Lane P. Hughston and
Andrea Macrina ()
Additional contact information Dorje C. Brody: Department of Mathematics, Imperial College London, London SW7 2AZ, UK
Lane P. Hughston: Department of Mathematics, King's College London, London WC2R 2LS, UK
Andrea Macrina: Department of Mathematics, King's College London, London WC2R 2LS, UK

Abstract:

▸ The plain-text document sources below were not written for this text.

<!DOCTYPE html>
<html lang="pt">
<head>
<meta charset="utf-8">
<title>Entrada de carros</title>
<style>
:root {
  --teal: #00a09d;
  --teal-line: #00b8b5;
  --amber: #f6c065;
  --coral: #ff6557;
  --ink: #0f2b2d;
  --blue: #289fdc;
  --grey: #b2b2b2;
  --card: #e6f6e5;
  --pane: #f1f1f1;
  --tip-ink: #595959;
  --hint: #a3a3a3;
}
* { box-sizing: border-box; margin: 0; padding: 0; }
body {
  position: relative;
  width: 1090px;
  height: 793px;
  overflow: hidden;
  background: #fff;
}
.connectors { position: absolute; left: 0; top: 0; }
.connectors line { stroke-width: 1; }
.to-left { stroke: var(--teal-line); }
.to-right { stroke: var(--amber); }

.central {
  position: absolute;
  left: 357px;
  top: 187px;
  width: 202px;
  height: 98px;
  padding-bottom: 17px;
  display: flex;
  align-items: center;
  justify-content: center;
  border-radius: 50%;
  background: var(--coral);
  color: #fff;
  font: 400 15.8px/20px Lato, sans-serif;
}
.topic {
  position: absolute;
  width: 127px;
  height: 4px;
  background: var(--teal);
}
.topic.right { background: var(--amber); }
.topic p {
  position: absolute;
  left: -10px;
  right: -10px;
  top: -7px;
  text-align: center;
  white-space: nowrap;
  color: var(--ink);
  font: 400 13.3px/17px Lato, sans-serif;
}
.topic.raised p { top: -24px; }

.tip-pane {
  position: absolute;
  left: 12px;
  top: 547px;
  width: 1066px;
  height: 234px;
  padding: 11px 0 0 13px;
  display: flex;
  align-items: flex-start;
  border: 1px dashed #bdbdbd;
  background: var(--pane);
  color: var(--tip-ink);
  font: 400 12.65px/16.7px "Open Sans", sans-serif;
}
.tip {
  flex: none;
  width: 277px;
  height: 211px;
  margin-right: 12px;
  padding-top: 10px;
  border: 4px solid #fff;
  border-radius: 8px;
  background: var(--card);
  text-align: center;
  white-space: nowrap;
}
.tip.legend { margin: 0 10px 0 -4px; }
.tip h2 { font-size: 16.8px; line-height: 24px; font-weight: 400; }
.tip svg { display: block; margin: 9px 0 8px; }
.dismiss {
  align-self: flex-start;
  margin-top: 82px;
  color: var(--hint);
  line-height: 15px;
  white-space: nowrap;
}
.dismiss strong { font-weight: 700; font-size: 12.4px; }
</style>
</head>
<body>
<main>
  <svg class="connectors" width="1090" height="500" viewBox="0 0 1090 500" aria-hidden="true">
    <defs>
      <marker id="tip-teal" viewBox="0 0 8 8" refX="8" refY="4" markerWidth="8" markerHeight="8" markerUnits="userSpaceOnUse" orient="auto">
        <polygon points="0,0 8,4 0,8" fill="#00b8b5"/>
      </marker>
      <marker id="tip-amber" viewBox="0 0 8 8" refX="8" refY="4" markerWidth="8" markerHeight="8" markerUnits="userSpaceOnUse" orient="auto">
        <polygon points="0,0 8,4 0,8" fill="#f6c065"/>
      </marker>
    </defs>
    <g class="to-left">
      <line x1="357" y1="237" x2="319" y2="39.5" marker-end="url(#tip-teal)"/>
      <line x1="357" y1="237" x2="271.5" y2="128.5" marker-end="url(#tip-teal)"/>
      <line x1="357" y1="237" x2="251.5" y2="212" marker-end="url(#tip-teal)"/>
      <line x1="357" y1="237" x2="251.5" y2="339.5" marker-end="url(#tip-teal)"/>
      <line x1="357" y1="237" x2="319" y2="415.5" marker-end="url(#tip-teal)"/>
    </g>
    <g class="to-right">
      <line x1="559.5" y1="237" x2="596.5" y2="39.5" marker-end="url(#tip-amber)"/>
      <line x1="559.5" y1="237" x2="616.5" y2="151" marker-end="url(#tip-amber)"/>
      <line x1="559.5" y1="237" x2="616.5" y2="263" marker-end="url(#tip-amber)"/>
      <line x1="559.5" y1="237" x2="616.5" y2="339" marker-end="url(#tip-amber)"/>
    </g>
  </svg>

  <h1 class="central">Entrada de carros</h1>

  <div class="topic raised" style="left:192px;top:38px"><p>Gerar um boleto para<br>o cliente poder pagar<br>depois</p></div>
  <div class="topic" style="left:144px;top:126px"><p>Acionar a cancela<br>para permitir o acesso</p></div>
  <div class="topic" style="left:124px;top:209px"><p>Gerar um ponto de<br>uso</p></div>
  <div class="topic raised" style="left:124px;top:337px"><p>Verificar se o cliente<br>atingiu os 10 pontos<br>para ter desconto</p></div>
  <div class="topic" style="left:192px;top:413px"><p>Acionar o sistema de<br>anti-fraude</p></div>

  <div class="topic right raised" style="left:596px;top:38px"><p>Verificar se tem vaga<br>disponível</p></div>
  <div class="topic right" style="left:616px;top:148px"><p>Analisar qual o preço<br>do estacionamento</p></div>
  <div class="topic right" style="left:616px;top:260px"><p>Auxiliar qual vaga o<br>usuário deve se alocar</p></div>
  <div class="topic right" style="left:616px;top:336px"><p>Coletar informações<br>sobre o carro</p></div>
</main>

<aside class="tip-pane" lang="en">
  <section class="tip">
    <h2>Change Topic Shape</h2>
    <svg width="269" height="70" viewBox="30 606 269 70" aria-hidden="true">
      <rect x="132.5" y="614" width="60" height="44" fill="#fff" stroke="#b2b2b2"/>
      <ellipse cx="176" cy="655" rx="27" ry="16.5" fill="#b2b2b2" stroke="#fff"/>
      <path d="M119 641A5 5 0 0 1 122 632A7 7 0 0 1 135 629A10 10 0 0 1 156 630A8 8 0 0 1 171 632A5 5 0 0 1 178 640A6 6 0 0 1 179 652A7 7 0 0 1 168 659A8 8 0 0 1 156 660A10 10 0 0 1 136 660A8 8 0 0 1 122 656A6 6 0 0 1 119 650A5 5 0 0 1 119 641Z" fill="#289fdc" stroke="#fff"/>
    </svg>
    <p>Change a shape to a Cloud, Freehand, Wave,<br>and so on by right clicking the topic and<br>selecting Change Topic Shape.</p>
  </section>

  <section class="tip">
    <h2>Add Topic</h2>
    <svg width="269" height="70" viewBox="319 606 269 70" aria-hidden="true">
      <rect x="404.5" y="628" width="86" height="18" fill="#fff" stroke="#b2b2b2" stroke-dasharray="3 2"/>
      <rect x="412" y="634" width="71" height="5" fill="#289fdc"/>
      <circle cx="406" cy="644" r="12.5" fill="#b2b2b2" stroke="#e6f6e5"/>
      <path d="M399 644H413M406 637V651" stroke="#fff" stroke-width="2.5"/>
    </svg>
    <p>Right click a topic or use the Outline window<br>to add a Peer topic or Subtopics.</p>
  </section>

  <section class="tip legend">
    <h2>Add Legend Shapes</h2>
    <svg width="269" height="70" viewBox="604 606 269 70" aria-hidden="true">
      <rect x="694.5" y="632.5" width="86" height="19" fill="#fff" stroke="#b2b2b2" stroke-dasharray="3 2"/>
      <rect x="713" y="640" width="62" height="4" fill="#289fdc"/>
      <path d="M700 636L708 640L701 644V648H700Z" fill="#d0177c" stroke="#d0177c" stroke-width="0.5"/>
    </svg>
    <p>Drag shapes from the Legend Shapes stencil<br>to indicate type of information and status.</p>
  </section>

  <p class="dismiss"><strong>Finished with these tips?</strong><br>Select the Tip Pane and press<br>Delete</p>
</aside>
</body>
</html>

A new framework for asset price dynamics is introduced in which the concept of noisy information about future cash flows is used to derive the corresponding price processes. In this framework an asset is defined by its cash-flow structure. Each cash flow is modelled by a random variable that can be expressed as a function of a collection of independent random variables called market factors. With each such "X-factor" we associate a market information process, the values of which we assume are accessible to market participants. Each information process consists of a sum of two terms; one contains true information about the value of the associated market factor, and the other represents "noise". The noise term is modelled by an independent Brownian bridge that spans the interval from the present to the time at which the value of the factor is revealed. The market filtration is assumed to be that generated by the aggregate of the independent information processes. The price of an asset is given by the expectation of the discounted cash flows in the risk-neutral measure, conditional on the information provided by the market filtration. In the case where the cash flows are the dividend payments associated with equities, an explicit model is obtained for the share-price process. Dividend growth is taken into account by introducing appropriate structure on the market factors. The prices of options on dividend-paying assets are derived. Remarkably, the resulting formula for the price of a European-style call option is of the Black–Scholes–Merton type. We consider the case where the rate at which information is revealed to the market is constant, and the case where the information rate varies in time. Option pricing formulae are obtained for both cases. The information-based framework generates a natural explanation for the origin of stochastic volatility in financial markets, without the need for specifying on an ad hoc basis the dynamics of the volatility.